“This law truly will save lives, but only if we raise public awareness and ensure that police comply with it, so that those who find themselves in a crisis involving an overdose can have faith that if they call for assistance, their involvement or association with illegal drug use will not land them in jail,” says Hoffman. “To be clear, this law does not give immunity to drug dealers or those who make no sincere effort to help a victim, but it should give others the confidence to do the right thing when a life is in danger.”

The Act, which was signed into law by Gov. Chris Christie on May 2, is intended to save lives by encouraging people to seek medical assistance whenever a drug overdose occurs.

Those who, in good faith, seek medical assistance for an overdose victim will be immune from arrest and prosecution on a charge of use or simple possession of illegal drugs. The immunity also applies to the person suffering the overdose.

“In that critical moment when a life hangs in the balance, this law should focus would-be Good Samaritans on making the right call – a call for help,” says Elie Honig, director of the Division of Criminal Justice. “Meanwhile, police who are called to respond also need clear guidance about how to handle what is likely to be a chaotic and emotional situation. This directive was drafted to provide that guidance.”

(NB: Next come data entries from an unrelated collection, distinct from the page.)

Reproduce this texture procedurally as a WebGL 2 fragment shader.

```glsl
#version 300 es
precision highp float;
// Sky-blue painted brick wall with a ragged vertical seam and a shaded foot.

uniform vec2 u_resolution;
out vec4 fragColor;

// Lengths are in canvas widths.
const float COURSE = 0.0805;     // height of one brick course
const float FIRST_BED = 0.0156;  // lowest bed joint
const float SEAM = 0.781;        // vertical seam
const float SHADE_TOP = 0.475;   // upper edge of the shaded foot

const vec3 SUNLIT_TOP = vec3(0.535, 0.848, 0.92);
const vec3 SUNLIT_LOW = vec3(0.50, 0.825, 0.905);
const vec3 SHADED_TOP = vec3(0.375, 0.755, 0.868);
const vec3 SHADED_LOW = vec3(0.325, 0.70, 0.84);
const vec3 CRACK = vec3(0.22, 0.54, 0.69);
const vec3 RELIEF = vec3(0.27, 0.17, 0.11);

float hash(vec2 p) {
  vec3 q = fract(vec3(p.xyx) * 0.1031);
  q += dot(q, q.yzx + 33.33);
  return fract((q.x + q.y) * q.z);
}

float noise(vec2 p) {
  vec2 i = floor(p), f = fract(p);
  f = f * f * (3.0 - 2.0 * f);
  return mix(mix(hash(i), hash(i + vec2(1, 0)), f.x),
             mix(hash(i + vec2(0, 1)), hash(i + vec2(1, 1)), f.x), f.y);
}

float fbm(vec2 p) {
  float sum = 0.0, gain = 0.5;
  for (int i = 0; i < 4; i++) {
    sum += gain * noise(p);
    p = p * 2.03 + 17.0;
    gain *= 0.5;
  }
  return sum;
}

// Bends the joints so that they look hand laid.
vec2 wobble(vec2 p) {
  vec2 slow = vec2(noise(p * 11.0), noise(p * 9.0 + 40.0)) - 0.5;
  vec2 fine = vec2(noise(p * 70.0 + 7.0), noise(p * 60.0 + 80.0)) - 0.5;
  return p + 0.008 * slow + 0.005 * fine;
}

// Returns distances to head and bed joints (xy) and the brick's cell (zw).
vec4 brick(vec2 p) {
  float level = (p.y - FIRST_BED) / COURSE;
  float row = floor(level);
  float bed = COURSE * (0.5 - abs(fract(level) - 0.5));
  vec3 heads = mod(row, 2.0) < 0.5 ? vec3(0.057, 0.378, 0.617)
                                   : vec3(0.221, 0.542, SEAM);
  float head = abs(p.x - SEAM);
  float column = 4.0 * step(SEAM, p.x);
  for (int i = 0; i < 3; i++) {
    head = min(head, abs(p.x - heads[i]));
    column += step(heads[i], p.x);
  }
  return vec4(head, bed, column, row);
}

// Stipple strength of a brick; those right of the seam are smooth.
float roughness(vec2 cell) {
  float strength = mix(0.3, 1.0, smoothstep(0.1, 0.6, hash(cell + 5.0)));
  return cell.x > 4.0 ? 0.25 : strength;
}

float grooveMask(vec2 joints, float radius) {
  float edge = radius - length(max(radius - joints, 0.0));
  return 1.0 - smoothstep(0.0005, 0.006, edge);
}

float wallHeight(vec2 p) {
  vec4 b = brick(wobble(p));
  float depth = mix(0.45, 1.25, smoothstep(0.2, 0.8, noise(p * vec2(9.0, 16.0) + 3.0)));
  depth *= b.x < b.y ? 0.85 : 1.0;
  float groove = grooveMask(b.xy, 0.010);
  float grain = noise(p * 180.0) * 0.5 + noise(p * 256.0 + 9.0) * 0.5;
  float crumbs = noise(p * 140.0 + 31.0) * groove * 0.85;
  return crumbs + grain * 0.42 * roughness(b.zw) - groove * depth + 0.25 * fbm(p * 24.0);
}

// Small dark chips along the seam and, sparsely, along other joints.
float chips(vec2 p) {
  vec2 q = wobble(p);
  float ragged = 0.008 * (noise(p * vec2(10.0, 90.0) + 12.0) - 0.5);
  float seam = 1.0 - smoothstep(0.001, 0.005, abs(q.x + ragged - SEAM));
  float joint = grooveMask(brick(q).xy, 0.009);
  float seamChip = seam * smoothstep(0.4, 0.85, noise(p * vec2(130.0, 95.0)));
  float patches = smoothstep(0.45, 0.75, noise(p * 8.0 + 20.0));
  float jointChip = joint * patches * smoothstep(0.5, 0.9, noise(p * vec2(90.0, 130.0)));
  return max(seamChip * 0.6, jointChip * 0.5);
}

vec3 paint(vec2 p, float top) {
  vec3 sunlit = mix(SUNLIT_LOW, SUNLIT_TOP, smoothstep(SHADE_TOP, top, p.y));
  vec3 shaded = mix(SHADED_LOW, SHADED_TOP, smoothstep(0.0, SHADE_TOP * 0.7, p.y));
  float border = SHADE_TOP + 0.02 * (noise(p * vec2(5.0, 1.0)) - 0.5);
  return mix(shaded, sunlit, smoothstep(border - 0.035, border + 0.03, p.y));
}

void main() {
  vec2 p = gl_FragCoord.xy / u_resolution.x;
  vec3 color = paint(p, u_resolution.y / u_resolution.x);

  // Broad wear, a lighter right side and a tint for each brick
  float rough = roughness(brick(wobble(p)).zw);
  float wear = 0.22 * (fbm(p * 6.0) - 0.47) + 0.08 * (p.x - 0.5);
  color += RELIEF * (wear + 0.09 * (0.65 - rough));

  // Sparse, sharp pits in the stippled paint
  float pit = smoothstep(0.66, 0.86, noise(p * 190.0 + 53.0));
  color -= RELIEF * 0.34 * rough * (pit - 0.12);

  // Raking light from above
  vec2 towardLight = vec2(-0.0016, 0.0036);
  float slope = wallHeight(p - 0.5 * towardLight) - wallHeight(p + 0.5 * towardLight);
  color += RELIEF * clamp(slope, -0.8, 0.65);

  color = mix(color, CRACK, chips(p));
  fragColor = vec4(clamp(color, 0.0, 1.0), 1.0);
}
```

The directive lists the specific offenses for which the law provides immunity, including “obtaining, possessing, using, being under the influence, or failing to make lawful disposition of any controlled dangerous substance.”

It notes that the statute does not preclude arrest, prosecution or conviction for offenses involving the manufacturing or trafficking of illegal drugs. The statute does not preclude prosecution for the crime of strict liability for a drug-induced death or the offense of driving while under the influence of an intoxicating substance.

While the statute by its literal text affords immunity only to the specific person who calls 9-1-1 or otherwise seeks medical assistance and the person who suffered the overdose, the directive requires law enforcement to extend broader immunity consistent with the “spirit” of the law.